An intimate knowledge of place
In its urban functions the residents practiced strict hygiene in all public places and violation of sanitation laws resulted in fines and even expulsion. Water in cisterns and jugs was guarded against infestation and plazas, alleyways, roofs were scrupulously maintained.
The skillful husbandry of scarce resources was a major reason that settlement could endure at Avdat. What is striking is that a high level of self-sufficiency existed under grueling arid conditions in an area where buildings were destroyed several times by earthquakes.

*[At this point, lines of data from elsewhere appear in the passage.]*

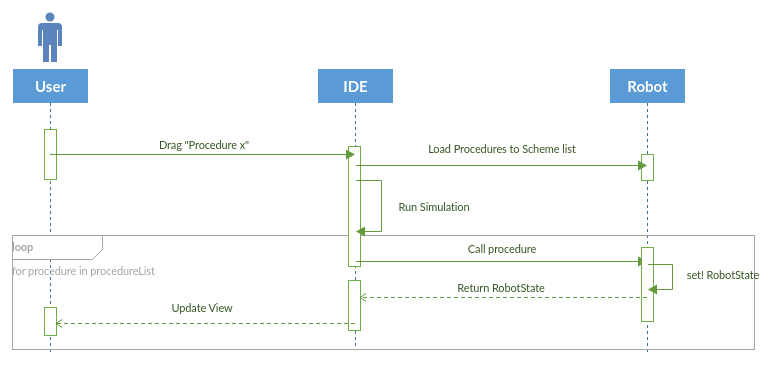
<!DOCTYPE html>
<html lang="en">
<head>
<meta charset="utf-8">
<title>Sequence diagram: User, IDE, Robot</title>
<style>
  :root {
    --blue: #5b9bd5;
    --figure: #5b84bd;
    --lifeline: #41719c;
    --green: #70ad47;
    --arrow: #639a3c;
    --label: #375623;
    --frame: #a5a5a5;
    --paper: #ffffff;
  }
  * { box-sizing: border-box; }
  html, body { margin: 0; overflow: hidden; background: var(--paper); }
  .diagram {
    position: relative;
    width: 770px;
    height: 365px;
    overflow: hidden;
    background: var(--paper);
    font-family: Lato, "Open Sans", sans-serif;
  }
  .lines { position: absolute; left: 0; top: 0; display: block; }
  .lifeline { stroke: var(--lifeline); stroke-dasharray: 3 3; }
  .frame { fill: none; stroke: var(--frame); }
  .frame-tab { fill: var(--paper); stroke: var(--frame); }
  .activation { fill: var(--paper); stroke: var(--green); }
  .message { fill: none; stroke: var(--arrow); }
  .reply { stroke-dasharray: 4 3; }
  .head { fill: var(--arrow); }
  .person { fill: var(--figure); }
  .participant {
    position: absolute;
    top: 69px;
    width: 75px;
    height: 34px;
    display: flex;
    align-items: center;
    justify-content: center;
    background: var(--blue);
    color: var(--paper);
    font-size: 15px;
    font-weight: 700;
    line-height: 1;
  }
  .user { left: 13px; }
  .ide { left: 318px; }
  .robot { left: 610px; }
  .label {
    position: absolute;
    transform: translate(-50%, -50%);
    color: var(--label);
    font-size: 11px;
    letter-spacing: -0.1px;
    line-height: 14px;
    white-space: nowrap;
  }
  .drag { left: 204px; top: 145px; }
  .load { left: 502px; top: 149px; }
  .run { left: 434px; top: 207px; }
  .call { left: 502px; top: 249px; }
  .set-state { left: 723px; top: 275px; }
  .return { left: 501px; top: 288px; }
  .update { left: 202px; top: 308px; }
  .loop-name, .loop-guard {
    left: 12px;
    transform: translateY(-50%);
    color: var(--frame);
  }
  .loop-name { top: 247px; font-weight: 700; }
  .loop-guard { top: 271px; }
</style>
</head>
<body>
<main class="diagram">
  <svg class="lines" width="770" height="365" viewBox="0 0 770 365" aria-hidden="true">
    <defs>
      <polygon id="head-right" class="head" points="0,0 -9,-5 -9,5"/>
      <polygon id="head-left" class="head" points="0,0 9,-5 9,5"/>
      <path id="open-left" class="message" d="M6-4 0 0 6 4"/>
    </defs>

    <g class="person">
      <circle cx="50" cy="17" r="4.5"/>
      <path d="M42 23H58Q62 23 62 27V46H58V30H57V62H51V45H49V62H43V30H42V46H38V27Q38 23 42 23Z"/>
    </g>

    <g class="lifelines">
      <line class="lifeline" x1="50.5" y1="103" x2="50.5" y2="352"/>
      <line class="lifeline" x1="355.5" y1="103" x2="355.5" y2="347"/>
      <line class="lifeline" x1="647.5" y1="103" x2="647.5" y2="352"/>
    </g>

    <g class="loop">
      <rect class="frame" x="12.5" y="235.5" width="742" height="114"/>
      <path class="frame-tab" d="M12.5 235.5H102.5V249.5L92.5 259.5H12.5Z"/>
    </g>

    <g class="call-procedure">
      <line class="message" x1="361" y1="261.5" x2="640" y2="261.5"/>
      <use href="#head-right" x="647" y="261.5"/>
    </g>

    <g class="activations">
      <rect class="activation" x="44.5" y="129.5" width="12" height="50"/>
      <rect class="activation" x="44.5" y="307.5" width="12" height="28"/>
      <rect class="activation" x="348.5" y="146.5" width="12" height="120"/>
      <rect class="activation" x="348.5" y="280.5" width="12" height="50"/>
      <rect class="activation" x="641.5" y="154.5" width="12" height="26"/>
      <rect class="activation" x="641.5" y="247.5" width="12" height="74"/>
    </g>

    <g class="messages">
      <line class="message" x1="50" y1="154.5" x2="348" y2="154.5"/>
      <use href="#head-right" x="355" y="154.5"/>
      <line class="message" x1="356" y1="165.5" x2="640" y2="165.5"/>
      <use href="#head-right" x="647" y="165.5"/>
      <path class="message" d="M356 180.5H381.5V231.5H363"/>
      <use href="#head-left" x="356" y="231.5"/>
      <line class="message" x1="356" y1="261.5" x2="362" y2="261.5"/>
      <path class="message" d="M648 264.5H672.5V289.5H655"/>
      <use href="#head-left" x="648" y="289.5"/>
      <line class="message reply" x1="647" y1="297.5" x2="361" y2="297.5"/>
      <use href="#open-left" x="360" y="297.5"/>
      <line class="message reply" x1="355" y1="323.5" x2="57" y2="323.5"/>
      <use href="#open-left" x="56" y="323.5"/>
    </g>
  </svg>

  <div class="participant user">User</div>
  <div class="participant ide">IDE</div>
  <div class="participant robot">Robot</div>

  <span class="label drag">Drag "Procedure x"</span>
  <span class="label load">Load Procedures to Scheme list</span>
  <span class="label run">Run Simulation</span>
  <span class="label loop-name">loop</span>
  <span class="label loop-guard">for procedure in procedureList</span>
  <span class="label call">Call procedure</span>
  <span class="label set-state">set! RobotState</span>
  <span class="label return">Return RobotState</span>
  <span class="label update">Update View</span>
</main>
</body>
</html>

Prof. Berliner, the Blaustein Institute’s current director stressed the ingenuity of the various settlers who inhabited Avdat. Their knowledge of the local hydrology, morphology, vegetation and soil physics was particularly astute. The central Negev receives its rainfall in heavy, sudden downpours known as convective rains. Most of this quantity is immediately evaporated by the desert heat. The intensity of the rain is such that the local soil is compositionally unable to absorb the quantity that falls, which results in runoff. The limited amount of rain that is held by the soil is contained by a thin crust that holds enough water to sustain certain vegetation. The rest, the runoff, must be “harvested” and held in terraces cut into the sides and on the floors of the neighboring wadis.
The past has keys to the future
What Prof. Berliner communicated to the crowd of desert and drylands specialists from around the world who participated at the BGU conference was that the Avdat agriculturalists had figured out how much water the soils could hold and realized that if they captured the surplus runoff in terraces and small dams on the desert floor and slopes, they could cultivate crops, feed herds of small animals and live comfortably in stone desert dwellings.
At a time when identifying sustainable practices will be needed to deal with dwindling and degraded resources stocks, Prof. Berliner’s message that “the past has keys to the future,” bears ample retelling.
Photos by the author Dr. Yosef Gotlieb